New rules are nice, but what will they cost?

Andreas Mikkelsen (NOR), Ola Fløene (NOR) Volkswagen Polo R WRC (2015) WRC Rally Poland 2015

Yesterday, we were all about “wow” and “yes!” and “finally!” when the news about the new 2017 WRC regulations broke out. It was a good day of smiling faces and hope for a better, stronger, lighter and more exciting future. But will this future also be affordable and/or sustainable? I want to believe. I want to believe that all existing teams took part in shaping of said rules, especially when it comes to long-term financial stability of their motor sport programmes. Cars are inevitably going to get more complex and therefore more expensive, which, sadly, always calls for caution. I want to believe new rules are merely an evolution rather then a revolution of the existing package and I also want to believe these new rules are being introduced not because something is wrong with the existing set and cars, but because it isn’t. Is World Rally Championship strong and stable enough to handle such change – by stable I am mostly referring to the number of the manufacturer and capable privateer teams competing in the series? Let’s ignore Citroën Racing’s threats for a moment, because they do have their own agenda and I am not exactly thrilled about it, but again I ask, is WRC strong, stable, popular and promoted enough that it can handle the increased costs?

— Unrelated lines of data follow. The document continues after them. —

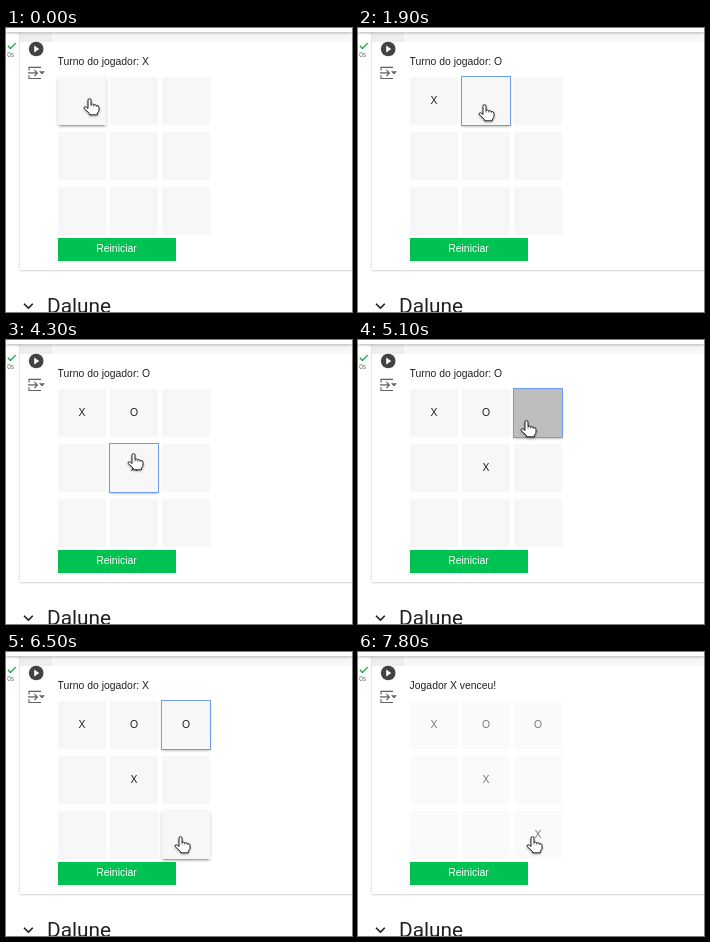
An HTML page that plays this animation: 346x284 px, repeating every 8000 ms.

```html
<!DOCTYPE html>
<html lang="pt">
<head>
<meta charset="utf-8">
<title>Jogo da velha</title>
<style>
  html, body { margin: 0; width: 100%; height: 100%; overflow: hidden; background: #fff; }
  #stage { position: relative; width: 346px; height: 284px; overflow: hidden; font: 10.4px/14px "Liberation Sans", Arial, sans-serif; color: #212121; }
  #stage > * { position: absolute; box-sizing: border-box; }
  #card { left: 14px; top: -10px; width: 350px; height: 252px; background: #fff; box-shadow: 0 0 2px rgba(0,0,0,.2), 0 1px 2px rgba(0,0,0,.1); }
  #code { left: 46px; top: 5px; width: 300px; height: 9px; background: #f7f7f7; }
  #gutter { left: 14px; top: 5px; width: 32px; height: 9px; background: #eee; }
  #bar { left: 0; top: 0; width: 346px; height: 4px; background: #fff; box-shadow: 0 1px 3px rgba(0,0,0,.3); }
  #label { left: 51.6px; top: 27px; white-space: pre; }
  .cell { width: 48px; height: 48px; line-height: 47px; text-align: center; background: #f7f7f7; }
  .raised { box-shadow: 0 2px 2px rgba(0,0,0,.14), 0 3px 1px -2px rgba(0,0,0,.2), 0 1px 4px rgba(0,0,0,.12); }
  .focused { outline: 1px solid #6f9cf0; }
  .pressed { background: #bdbdbd; }
  .disabled { opacity: .6; }
  #restart { left: 52px; top: 210px; width: 118px; height: 23px; line-height: 21px; padding-right: 1px; text-align: center; color: #fff; background: #00c250; }
  #heading { left: 41px; top: 266px; font: 20.8px/24px Roboto, sans-serif; }
  svg { left: 0; top: 0; }
  #cursor { filter: drop-shadow(0 1px .8px rgba(0,0,0,.35)); }
</style>
</head>
<body>
<div id="stage">
  <div id="card"></div>
  <div id="code"></div>
  <div id="gutter"></div>
  <div id="bar"></div>
  <div id="label"></div>
  <div id="restart">Reiniciar</div>
  <div id="heading">Dalune</div>
  <svg id="overlay" width="346" height="284" fill="none">
    <path d="M1.8 17.8l2.7 2.7 5.2-5.4" stroke="#1fa64a" stroke-width="1.3"/>
    <text x="1.2" y="29" font-size="6.4" fill="#666">0s</text>
    <circle cx="30.2" cy="21" r="7.3" fill="#424242"/>
    <path d="M28.2 17.6v6.8l5-3.4z" fill="#fff"/>
    <g stroke="#616161" stroke-width="1.2">
      <path d="M23 42.5v-3.2h12M23 47.2v3.3h12M22 44.9h9M28.4 41.8l3 3.1-3 3.1"/>
      <path d="M33 43.2h6l-3 3.2z" fill="#616161" stroke="none"/>
    </g>
    <path d="M18 275.7l4.4 4.4 4.4-4.4" stroke="#212121" stroke-width="1.6"/>
    <g id="cursor" stroke="#222" stroke-width="1" stroke-linejoin="round">
      <path fill="#fff" d="M5 10.6V2.2a1.5 1.5 0 0 1 3 0V6.6Q9.5 5.4 10.6 6.9Q12.2 6 13.2 7.6Q15.6 7 16 9.2V12.2Q15.8 14 14.4 15V16.8H6.4V15.4L1.2 10.6Q.6 9 2.2 8.8Q3.6 9 5 10.6Z"/>
      <path stroke-width=".6" d="M8 6.6V8.6M10.6 7V8.6M13.2 7.6V9"/>
    </g>
  </svg>
</div>
<script>
const LOOP = 8000, STEP = 100;

// Each turn: cell index, mark, and the times of press, release and reply.
const turns = [
  { cell: 0, mark: "X", down: 400, up: 600, reply: 1200 },
  { cell: 1, mark: "O", down: 1800, up: 1900, reply: 2600 },
  { cell: 4, mark: "X", down: 3600, up: 3700, reply: 4300 },
  { cell: 2, mark: "O", down: 5100, up: 5200, reply: 5900 },
  { cell: 8, mark: "X", down: 7000, up: 7100, reply: 7800 }
];

// Pointer moves: start time, then one position per step.
const moves = [
  { start: 0, points: [[77, 70]] },
  { start: 1200, points: [[90, 74], [104, 75], [114, 76], [120, 76]] },
  { start: 3000, points: [[120, 80], [120, 95], [120, 108], [120, 114]] },
  { start: 4300, points: [[121, 113], [132, 107], [147, 95], [157, 85], [162, 80]] },
  { start: 6100, points: [[163, 73], [165, 95], [167, 135], [168, 170], [168, 184]] }
];

const byId = id => document.getElementById(id);
const label = byId("label"), cursor = byId("cursor");

const cells = Array.from({ length: 9 }, (_, i) => {
  const el = document.createElement("div");
  const x = 52 + i % 3 * 52, y = 49 + Math.floor(i / 3) * 55;
  el.className = "cell";
  el.style.left = x + "px";
  el.style.top = y + "px";
  byId("stage").insertBefore(el, byId("overlay"));
  return { el, x, y };
});

function pointerAt(t) {
  const { start, points } = moves.findLast(m => m.start <= t);
  return points[Math.min(points.length - 1, Math.floor((t - start) / STEP))];
}

function draw(t) {
  const [px, py] = pointerAt(t);
  const played = turns.filter(turn => turn.reply <= t);
  const active = turns.findLast(turn => turn.down <= t);
  const won = played.length === turns.length;

  label.textContent = won ? "Jogador X venceu!" : "Turno do jogador: " + "XO"[played.length % 2];
  cursor.setAttribute("transform", `translate(${px} ${py})`);

  cells.forEach(({ el, x, y }, i) => {
    const dx = px + 6 - x, dy = py + 1 - y;
    const hovered = dx >= 0 && dx < 48 && dy >= 0 && dy < 48;
    const focused = active?.cell === i;
    el.textContent = played.find(turn => turn.cell === i)?.mark ?? "";
    el.classList.toggle("raised", !won && (hovered || focused));
    el.classList.toggle("focused", !won && focused);
    el.classList.toggle("pressed", focused && t < active.up);
    el.classList.toggle("disabled", won);
  });
}

function tick() {
  draw(performance.now() % LOOP);
  requestAnimationFrame(tick);
}
tick();
</script>
</body>
</html>
```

I do like the idea of WRC cars being more elaborate in every way, but I also don’t feel like cars were lacking so much and that the championship suffered greatly because cars weren’t wider, more perforated and 20% more powerful? I was always under the impression that WRC’s popularity problems (some say those exist) were not caused by cars lacking excitement, but by ultimate domination of one team and one driver. Will that change with new rules is hard to say, but I think it’s a bit silly to think rules were made in an effort to topple Volkswagen or Sebastien Ogier. Frankly, I don’t see it happening, even if this new engine’s power output will be very similar to that of the WTCC cars and some of the bodywork may also be close to what WTCC or even World RX cars are using, this is, in my book, quite irrelevant as long as every team puts in enough resources and expertise. I am no stranger to WRC Conspiracies, but I am having a hard time picturing Citroën taking advantage of the new rules just because they have a WTCC engine and an aero package ready and tested and they also have Sebastien Loeb aka The Retired Dude at their disposal. Some people are suggesting (one of the few not too optimistic theories which emerged after yesterday’s FIA reveal) new rules were in fact shaped so they favour Citroën, but I do not see it happening, not even if the rules were specifically made by Citroën and Loeb himself – other teams, if they’re interested in competing against the PSA, would just do the same, develop their cars and – compete. Or they would leave and you would end up having a series very similar to WTCC. I won’t touch any allegations about possible Citroën’s rule bending in WTCC because I don’t care at all about that silly series. Citroën is a rally championship winning team and WTCC or not, they’re still vastly more popular as a rally team than a circuit racing one. I hope they realize that before their hunger for some exposure in China pushes them out of the WRC.

I would really like to hear more about the financial aspects of new rules and I would like to hear about it from team bosses, WRC promoters and the FIA (maybe something WRC Live crew can ask next time WRC rally is in session?). They did briefly mention the money aspect in their comments yesterday, but it definitely wasn’t enough. It’s good to know Toyota thought new rules are good and feasible enough to join the series, that’s encouraging, but not every manufacturer is Toyota big and WRC should not be a wallet sizing contest, at least not entirely. Can WRC stay exciting and popular but also affordable enough to keep the teams and privateers engaged and interested? I’ve no romantic prejudices about competing teams, they’re not doing that because they love motor sport, but because they have their own agendas and marketing reasons – WRC should try hard to remain as optimal platform for those agendas as possible. Because even though we may feel WRC is strong and stable right now, it only takes one bad rule change or a decision to ruin it all – we’ve seen it happen in the past and I do hope we never see it again.

No, I won’t discuss another conspiracy, saying FIA is pushing absurd rules into WRC in an effort to alienate manufacturers and shovel WRC back to obscurity, this time. Have some comments from yesterday’s FIA release instead.

“Defining the principles has been an extensive but very rewarding process,” said Jarmo Mahonen, FIA Rally Director. “All of the sport’s stakeholders have been involved to ensure we meet commercial, marketing and promotional objectives, while at the same time recognising what our fans want to see. The cars will look dramatic and have more character; such are the freedoms we hope to see defined in the final technical regulations. Seeing one of these cars in action will really set the heart racing and that’s exactly what was intended.”

FIA Technical Director Bernard Niclot said: “There were three main objectives with these regulations; make the car spectacular, be mindful of costs, and maintain, if not increase safety. The cars will be striking, there is no doubt about that, and there are small but always significant improvements in relation to safety. We have been attentive to the level of investment for manufacturers currently involved in the Championship and these regulations have also helped attract Toyota back to the series which is fantastic news. I think we have achieved our targets in helping to add yet more value to the WRC.”